There can be value in examining the roles these archetypes play. Through their examples, we learn about compassion and corruption, about strength and weakness. Heroes inspire us to reach our fullest potential and to work for a greater good. Not only that, but heroes are sometimes created in response to some of the greatest injustices in our society. In fact, the Wagner College Holocaust Center posits that “superhero writers Jerry Siegel and Joe Shuster may have been inspired, in part, to create Superman by their Jewish heritage and the rising anti-Semitism in the 1930s.” Cinema Debate leader Sheraz Farooqi links X-Men to the Civil Rights movement.
There is something inherently comforting in being able to identify with characters that are clearly “good”; we can align ourselves with the positive and pat ourselves on the back as we distances ourselves from the negative. But what happens when the lines between good and bad are blurred?
After all, the vast majority of humans are nuanced; few are wholly evil, just as few are wholly good. As writers, we’re trained to give even our antagonists positive characteristics so that they don’t come across as flat and unbelievable. In fact, many of our favorite characters don’t see themselves as evil at all––they see their actions as justified.
I explore this grey space between good and evil, and right wrong, in my sophomore novel, The Rabbit’s Gift (Greenwillow/Harper, Oct. 25, 2022), which takes place in a world where human babies are grown in cabbage-like plants and delivered by rabbits. One of my point of view characters, Quincy Rabbit, is sure that he’s the hero in the story; he’s equally certain that the other point of view character, a human girl named Fleurine D’Aubigne, is the villain. Naturally, Fleurine believes the opposite.
It would be easy to label Quincy a villain when he travels to a human city and steals a pack of Fleurine’s precious purple carrot seeds, just as it would be easy to label Fleurine a villain when she travels to the warren and steals a cabbage-like plant with a human baby growing inside. And I can also make arguments for why we might consider each of these characters a hero. But perhaps the truth is more complicated than all that: what really makes someone a hero?
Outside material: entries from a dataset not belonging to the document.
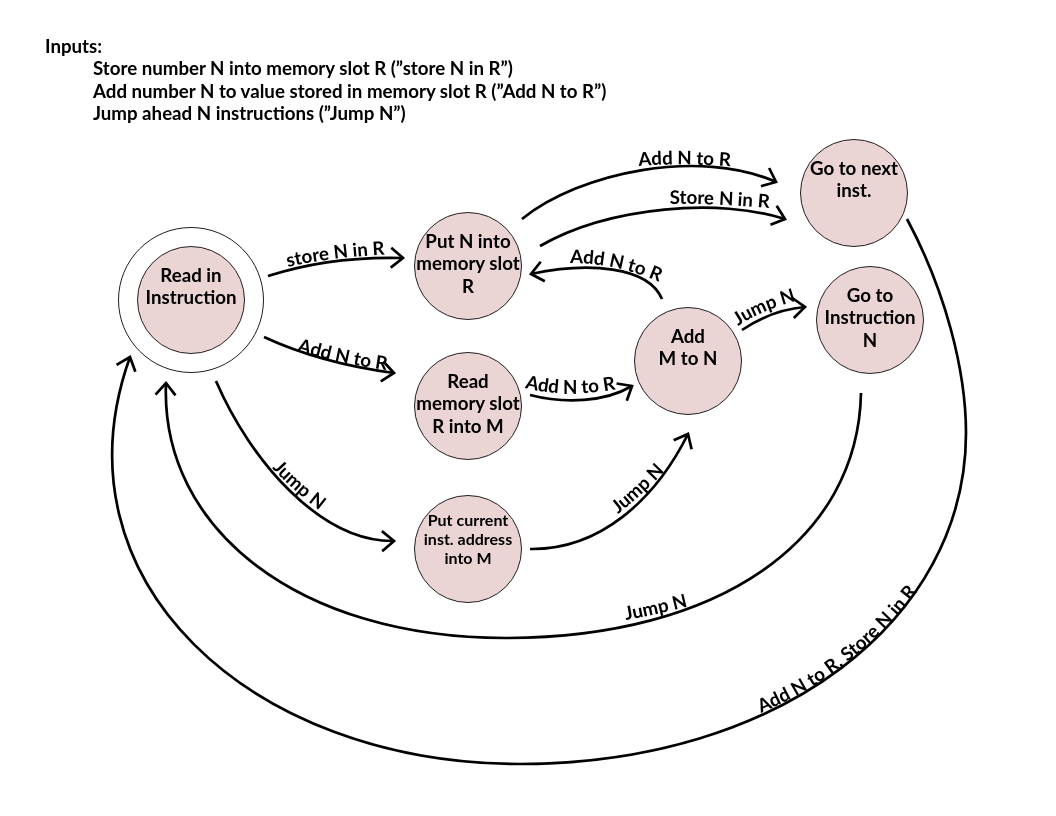
<!DOCTYPE html>
<html lang="en">
<head>
<meta charset="utf-8">
<title>Instruction state diagram</title>
<style>
:root {
  --paper: #ffffff;
  --ink: #000000;
  --state-fill: #ebd4d4;
  --state-line: #231f20;
  --text: 18.7px;
}
* { box-sizing: border-box; margin: 0; padding: 0; }
body {
  position: relative;
  width: 1056px;
  height: 816px;
  overflow: hidden;
  background: var(--paper);
  color: var(--ink);
  font: 700 var(--text)/22.3px Lato, "Open Sans", sans-serif;
}
.inputs { padding: 35px 0 0 45px; }
.inputs h1 { font: inherit; }
.inputs ul { list-style: none; padding-left: 48px; }
.inputs li { white-space: nowrap; }
.state {
  position: absolute;
  left: var(--x);
  top: var(--y);
  display: flex;
  justify-content: center;
  width: 108px;
  height: 108px;
  padding-top: 17px;
  border: 1.3px solid var(--state-line);
  border-radius: 50%;
  background: var(--state-fill);
  text-align: center;
  white-space: nowrap;
}
.state p { flex: none; }
.state.small { padding-top: 14px; font-size: 16px; line-height: 19px; }
.start-ring {
  position: absolute;
  left: 118px;
  top: 227px;
  width: 146px;
  height: 146px;
  border: 1.3px solid var(--state-line);
  border-radius: 50%;
}
.transitions { position: absolute; left: 0; top: 0; }
.arrows { fill: none; stroke: var(--ink); stroke-width: 2.7; }
.arrows path { marker-end: url(#arrowhead); }
.labels { fill: var(--ink); }
</style>
</head>
<body>
<header class="inputs">
  <h1>Inputs:</h1>
  <ul>
    <li>Store number N into memory slot R (”store N in R”)</li>
    <li>Add number N to value stored in memory slot R (”Add N to R”)</li>
    <li>Jump ahead N instructions (”Jump N”)</li>
  </ul>
</header>

<main>
  <div class="start-ring"></div>
  <div class="state" style="--x:137px;--y:246px"><p>Read in<br>Instruction</p></div>
  <div class="state" style="--x:414px;--y:212px"><p>Put N into<br>memory slot<br>R</p></div>
  <div class="state" style="--x:414px;--y:352px"><p>Read<br>memory slot<br>R into M</p></div>
  <div class="state small" style="--x:414px;--y:495px"><p>Put current<br>inst. address<br>into M</p></div>
  <div class="state" style="--x:634px;--y:307px"><p>Add<br>M to N</p></div>
  <div class="state" style="--x:800px;--y:139px"><p>Go to next<br>inst.</p></div>
  <div class="state" style="--x:816px;--y:266px"><p>Go to<br>Instruction<br>N</p></div>

  <svg class="transitions" width="1056" height="816" viewBox="0 0 1056 816">
    <defs>
      <marker id="arrowhead" markerUnits="userSpaceOnUse" markerWidth="30" markerHeight="30" refX="0" refY="0" orient="auto" overflow="visible">
        <path d="M-12 -10 L0 0 L-12 10" fill="none" stroke="#000000" stroke-width="2.7"/>
      </marker>
      <path id="read-to-put-label" d="M288 267 Q335 256 400 254"/>
      <path id="read-to-slot-label" d="M297 351 Q340 364 400 372"/>
      <path id="read-to-address-label" d="M272 468 Q295 493 332 520"/>
      <path id="put-to-next-add-label" d="M639 166 Q685 162 750 168"/>
      <path id="put-to-next-store-label" d="M670 204 Q720 203 790 210"/>
      <path id="add-to-put-label" d="M570 263 Q620 263 668 286"/>
      <path id="slot-to-add-label" d="M525 388 Q570 400 632 386"/>
      <path id="add-to-go-label" d="M738 326 Q765 308 808 298"/>
      <path id="address-to-add-label" d="M618 514 Q646 492 675 460"/>
      <path id="go-to-read-label" d="M626 620 Q660 614 705 602"/>
      <path id="next-to-read-label" d="M761 713 C815 690 875 650 926 580"/>
    </defs>

    <g class="arrows">
      <path d="M268 276 Q330 256 403 258"/>
      <path d="M264 337 Q320 363 394 373"/>
      <path d="M216 381 C250 460 320 542 394 541"/>
      <path d="M522 219 C580 172 700 148 776 182"/>
      <path d="M540 246 C610 206 720 198 785 219"/>
      <path d="M662 299 C648 266 588 262 531 274"/>
      <path d="M530 395 C565 404 605 402 632 386"/>
      <path d="M742 330 C760 318 780 309 805 307"/>
      <path d="M530 549 C600 550 655 500 688 434"/>
      <path d="M861 393 C858 540 720 638 505 638 C300 638 160 530 166 383"/>
      <path d="M907 219 C945 290 966 370 966 433 C966 620 780 764 520 764 C250 764 50 580 130 357"/>
    </g>

    <g class="labels">
      <text><textPath href="#read-to-put-label">store N in R</textPath></text>
      <text><textPath href="#read-to-slot-label">Add N to R</textPath></text>
      <text><textPath href="#read-to-address-label">Jump N</textPath></text>
      <text><textPath href="#put-to-next-add-label">Add N to R</textPath></text>
      <text><textPath href="#put-to-next-store-label">Store N in R</textPath></text>
      <text><textPath href="#add-to-put-label">Add N to R</textPath></text>
      <text><textPath href="#slot-to-add-label">Add N to R</textPath></text>
      <text><textPath href="#add-to-go-label">Jump N</textPath></text>
      <text><textPath href="#address-to-add-label">Jump N</textPath></text>
      <text><textPath href="#go-to-read-label">Jump N</textPath></text>
      <text><textPath href="#next-to-read-label">Add N to R, Store N in R</textPath></text>
    </g>
  </svg>
</main>
</body>
</html>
Is it fair to define a villain by a single bad action? And once you make a bad decision, can you be redeemed? After all, Fleurine and Quincy both make mistakes, but they are both doing their best with the information they have at hand.
By allowing my characters to grapple with these questions, I’ve issued an invitation for readers to reflect on the answers not only within the context of this story, but in their own lives. The need for heroes today is as important as ever, but so is the need for nuanced characters that help us understand what it means to be fully human––to make mistakes and then find redemption and forgiveness. Because as the characters in my book find out, sometimes the lines between heroes and villains aren’t quite as black and white as they might seem.
Jessica Vitalis is the author of The Wolf’s Curse (Greenwillow/HarperCollins, 2021). She is a full-time writer with a previous career in business and an MBA from Columbia Business School. An American expat, she now lives in Canada with her husband and two daughters.